# Problem details:
From the entries that follow, pick out all lines holding "COAST".

# Materials provided:
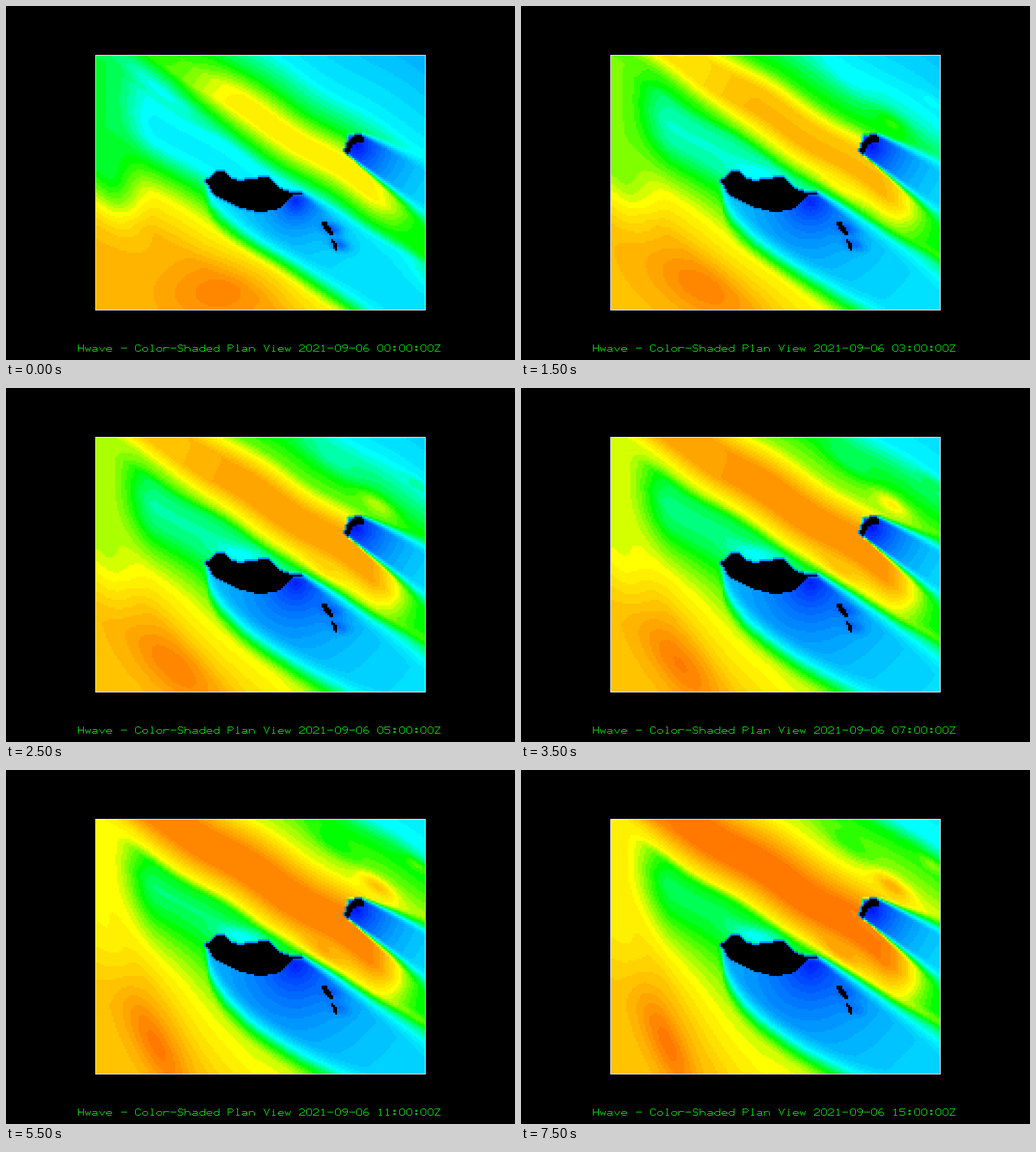
Write a matplotlib script that moves like this. It is 792 px wide and 550 px high and loops after 8 s.

```python
import numpy as np
import matplotlib.pyplot as plt
from matplotlib.animation import FuncAnimation
from matplotlib.path import Path

W, H, DPI = 792, 550, 100
LEFT, RIGHT, TOP, BOTTOM = 140, 652, 77, 472
COLS, ROWS, HOURS = 171, 132, 16

X, Y = np.meshgrid(LEFT + (np.arange(COLS) + 0.5) * (RIGHT - LEFT) / COLS,
                   TOP + (np.arange(ROWS) + 0.5) * (BOTTOM - TOP) / ROWS)
col = np.arange(RIGHT - LEFT) * COLS // (RIGHT - LEFT)
row = np.arange(BOTTOM - TOP) * ROWS // (BOTTOM - TOP)

ISLANDS = [
    [(311, 271), (326, 257), (339, 257), (350, 267), (366, 273), (376, 268),
     (410, 266), (426, 283), (441, 288), (459, 289), (459, 293), (444, 294),
     (426, 314), (395, 320), (362, 312), (323, 292)],
    [(538, 203), (548, 199), (557, 203), (557, 210), (541, 214), (531, 230),
     (526, 226), (530, 212)],
    [(491, 333), (498, 334), (508, 352), (506, 356), (492, 343)],
    [(505, 362), (511, 364), (516, 376), (511, 379)],
]
cells = np.column_stack([X.ravel(), Y.ravel()])
LAND = np.any([Path(p).contains_points(cells) for p in ISLANDS], axis=0)
LAND = LAND.reshape(ROWS, COLS)
COAST = np.any([np.roll(LAND, s, a) for s in (-1, 1) for a in (0, 1)], axis=0)

# Cut across the swell: position and level, each at the first and last hour.
# Levels: 0 blue, 17 cyan, 23 green, 29 yellow, 38 deep orange
SECTION = np.array([
    (-80, -80, 11.5, 16), (0, -32, 14, 17.5), (60, -10, 16, 22.5),
    (118, 82, 22, 29),                                  # north of the band
    (160, 140, 29.5, 37.5), (188, 195, 30.5, 37.5), (228, 236, 23, 29.5),
    (252, 252, 17, 23), (290, 283, 16, 20.5), (315, 320, 17, 22.5),
    (352, 365, 23, 26), (395, 410, 29, 29), (460, 490, 33.5, 32.5),
    (580, 580, 33.5, 33),                               # southwest
])
PACE = np.where(np.arange(len(SECTION)) < 4, 1.7, 1)


def mix(a, b, t):
    return a + (b - a) * t


def smooth(v, a, b):
    t = np.clip((v - a) / (b - a), 0, 1)
    return t * t * (3 - 2 * t)


def spot(cx, cy, along, across, angle=35):
    c, s = np.cos(np.radians(angle)), np.sin(np.radians(angle))
    u, v = (X - cx) * c + (Y - cy) * s, (Y - cy) * c - (X - cx) * s
    return np.exp(-(u / along) ** 2 - (v / across) ** 2)


def open_sea(e):
    """Swell bands without the islands, e runs from calm (0) to full (1)."""
    q = Y - 0.62 * (X - 400) + 3 * np.sin((X + 0.6 * Y) / 33)
    spread = np.clip(1 + (X - 270) * 0.006 * e * e, 0.4, 1.6)
    cut = np.where(q > 310, 310 + (q - 310) / spread, q)
    q0, q1, p0, p1 = SECTION.T
    p = np.interp(cut, mix(q0, q1, e ** PACE), mix(p0, p1, e ** PACE))

    band = smooth(q, 110, 160) * smooth(-q, -250, -225)
    p = mix(p, 22.5, band * smooth(X, 560, 655))
    p -= 6 * (1 - e) * band * smooth(-X, -370, -240)
    west = smooth(-X, -235, -155) * smooth(q, 190, 240) * smooth(-q, -520, -390)
    p = mix(p, mix(21.5, 30, e), west)

    p += mix(3.5, 5, e) * spot(mix(330, 228, e), mix(445, 425, e),
                               90, mix(55, 28, e), mix(0, 65, e))
    p += 6 * e * spot(577, 180, 34, 12) + 4 * e * spot(495, 285, 38, 12)
    p += 3 * e * spot(640, 148, 25, 8) - 2.5 * e * spot(512, 118, 50, 14)
    p -= 4 * e * spot(372, 258, 45, 14, 10)
    p += 6 * (1 - e) * spot(655, 440, 40, 50)
    return p


def main_lee(e):
    """Depth and cover of the shadow behind the long island."""
    reach = np.maximum(X - 312, 0)
    south = 285 + mix(9, 13.6, e) * np.sqrt(reach) + 0.0009 * (1 - e) * reach ** 2
    north = np.interp(X, [312, 462, 650], [275, 291, 416])
    w = 6 + 0.13 * np.maximum(X - 462, 0)
    cover = (smooth((south - Y) / 1.4, -24, 28)
             * smooth((Y - north) / 1.2, -w, w) * smooth(X, 304, 318))
    d = np.hypot(X - 450, Y - 303)
    level = 2 + 13.5 * (1 - np.exp(-d / mix(45, 105, e)))
    return level, cover


def small_lee():
    """Depth and cover of the shadow behind the curved island."""
    north = 200 + 0.45 * np.maximum(X - 556, 0)
    south = 231 + 0.8 * np.maximum(X - 532, 0)
    w = 3 + 0.12 * np.maximum(X - 540, 0)
    cover = (smooth((Y - north) / 1.1, -w, w) * smooth((south - Y) / 1.3, -w, w)
             * smooth(X, 527, 534))
    level = 1 + 15.5 * (1 - np.exp(-np.hypot(X - 545, Y - 218) / 70))
    return level, cover


def sea(hour):
    e = (1 - np.exp(-hour / 5)) / (1 - np.exp(-3))
    p = open_sea(e)
    for level, cover in (main_lee(e), small_lee()):
        p = mix(p, np.minimum(p, level), cover)
    for x, y in ((506, 346), (518, 370)):
        p -= mix(7, 2.5, e) * spot(x, y, 17, 9, 20)
    p = np.where(COAST, np.minimum(p, 10), p)
    v = np.round(np.clip(p, 0, 38))
    stops = [0, 17, 23, 29, 46]
    rgb = np.stack([np.interp(v, stops, c) for c in (
        [0, 0, 0, 255, 255], [0, 255, 255, 255, 0], [255, 255, 0, 0, 0])], -1)
    rgb[LAND] = 0
    return rgb


# Stroke font, 8 wide and 10 high, y up from the baseline
def ring(x0, y0, x1, y1, c=2):
    return [(x0 + c, y0), (x1 - c, y0), (x1, y0 + c), (x1, y1 - c),
            (x1 - c, y1), (x0 + c, y1), (x0, y1 - c), (x0, y0 + c), (x0 + c, y0)]


def bar(x, y0=0, y1=10):
    return [(x, y0), (x, y1)]


O, LOW, HIGH = ring(0, 0, 8, 6), ring(0, 0, 8, 5), ring(0, 5, 8, 10)
ARCH = [(0, 4), (2, 6), (6, 6), (8, 4), (8, 0)]
FOOT = [(2, 0), (6, 0)]
HOOK = [(8, 3), (6, 0), (2, 0), (0, 1)]
GLYPHS = {
    " ": [], "-": [[(0, 5), (8, 5)]],
    ":": [ring(3, 1, 5, 3, 0), ring(3, 6, 5, 8, 0)],
    "H": [bar(0), bar(8), [(0, 5), (8, 5)]],
    "C": [ring(0, 0, 8, 10)[3:] + ring(0, 0, 8, 10)[1:3]],
    "S": [[(8, 8), (6, 10), (2, 10), (0, 8), (2, 5), (6, 5)] + HOOK],
    "P": [bar(0), [(0, 10), (6, 10), (8, 8), (8, 7), (6, 5), (0, 5)]],
    "V": [[(0, 10), (4, 0), (8, 10)]],
    "Z": [[(0, 10), (8, 10), (0, 0), (8, 0)]],
    "w": [[(0, 6), (2, 0), (4, 5), (6, 0), (8, 6)]],
    "a": [[(1, 6), (6, 6), (7, 5), (7, 1), (8, 0)], ring(0, 0, 7, 3, 1)],
    "v": [[(0, 6), (4, 0), (8, 6)]],
    "e": [[(0, 3), (8, 3)] + O[3:] + [(7, 0)]],
    "o": [O], "d": [O, bar(8)],
    "l": [bar(4), FOOT, [(3, 10), (4, 10)]],
    "i": [bar(4, 0, 6), FOOT, [(3, 6), (4, 6)], bar(4, 8, 9)],
    "r": [bar(0, 0, 6), ARCH[:3] + [(8, 5)]],
    "h": [bar(0), ARCH], "n": [bar(0, 0, 6), ARCH],
    "0": [ring(0, 0, 8, 10)],
    "1": [bar(4), FOOT, [(2, 8), (4, 10)]],
    "2": [[(0, 8), (2, 10), (6, 10), (8, 8), (8, 6), (0, 1), (0, 0), (8, 0)]],
    "3": [[(0, 9), (2, 10), (6, 10), (8, 8), (6, 5), (3, 5)], [(6, 5)] + HOOK],
    "4": [bar(6), [(6, 10), (0, 3), (8, 3)]],
    "5": [[(8, 10), (0, 10), (0, 6), (6, 6)] + HOOK],
    "6": [LOW, [(0, 3), (0, 6), (3, 10), (6, 10)]],
    "7": [[(0, 10), (8, 10), (3, 0)]],
    "8": [LOW, HIGH],
    "9": [HIGH, [(8, 7), (8, 4), (5, 0), (2, 0)]],
}


def write(canvas, text, x=112, base=536, pitch=11.1):
    for i, ch in enumerate(text):
        left = x + round(i * pitch)
        for line in GLYPHS[ch]:
            for (ax0, ay0), (ax1, ay1) in zip(line, line[1:]):
                n = max(abs(ax1 - ax0), abs(ay1 - ay0)) + 1
                px = np.rint(np.linspace(ax0, ax1, n)).astype(int)
                py = np.rint(np.linspace(ay0, ay1, n)).astype(int)
                canvas[base - py, left + px] = (0, 255, 0)


def render(hour):
    canvas = np.zeros((H, W, 3), np.uint8)
    canvas[TOP - 1:BOTTOM + 1, LEFT - 1:RIGHT + 1] = 255
    canvas[TOP:BOTTOM, LEFT:RIGHT] = sea(hour)[row][:, col]
    write(canvas, f"Hwave - Color-Shaded Plan View 2021-09-06 {hour:02d}:00:00Z")
    return canvas


fig = plt.figure(figsize=(W / DPI, H / DPI), dpi=DPI, facecolor="black")
ax = fig.add_axes([0, 0, 1, 1])
ax.axis("off")
image = ax.imshow(render(0), extent=(0, W, H, 0), interpolation="nearest",
                  aspect="auto")


def draw(hour):
    image.set_data(render(hour))
    return (image,)


anim = FuncAnimation(fig, draw, frames=HOURS, interval=500, repeat=True,
                     repeat_delay=0, blit=False)
plt.show()
```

# Solved problem:
COAST = np.any([np.roll(LAND, s, a) for s in (-1, 1) for a in (0, 1)], axis=0)
    p = np.where(COAST, np.minimum(p, 10), p)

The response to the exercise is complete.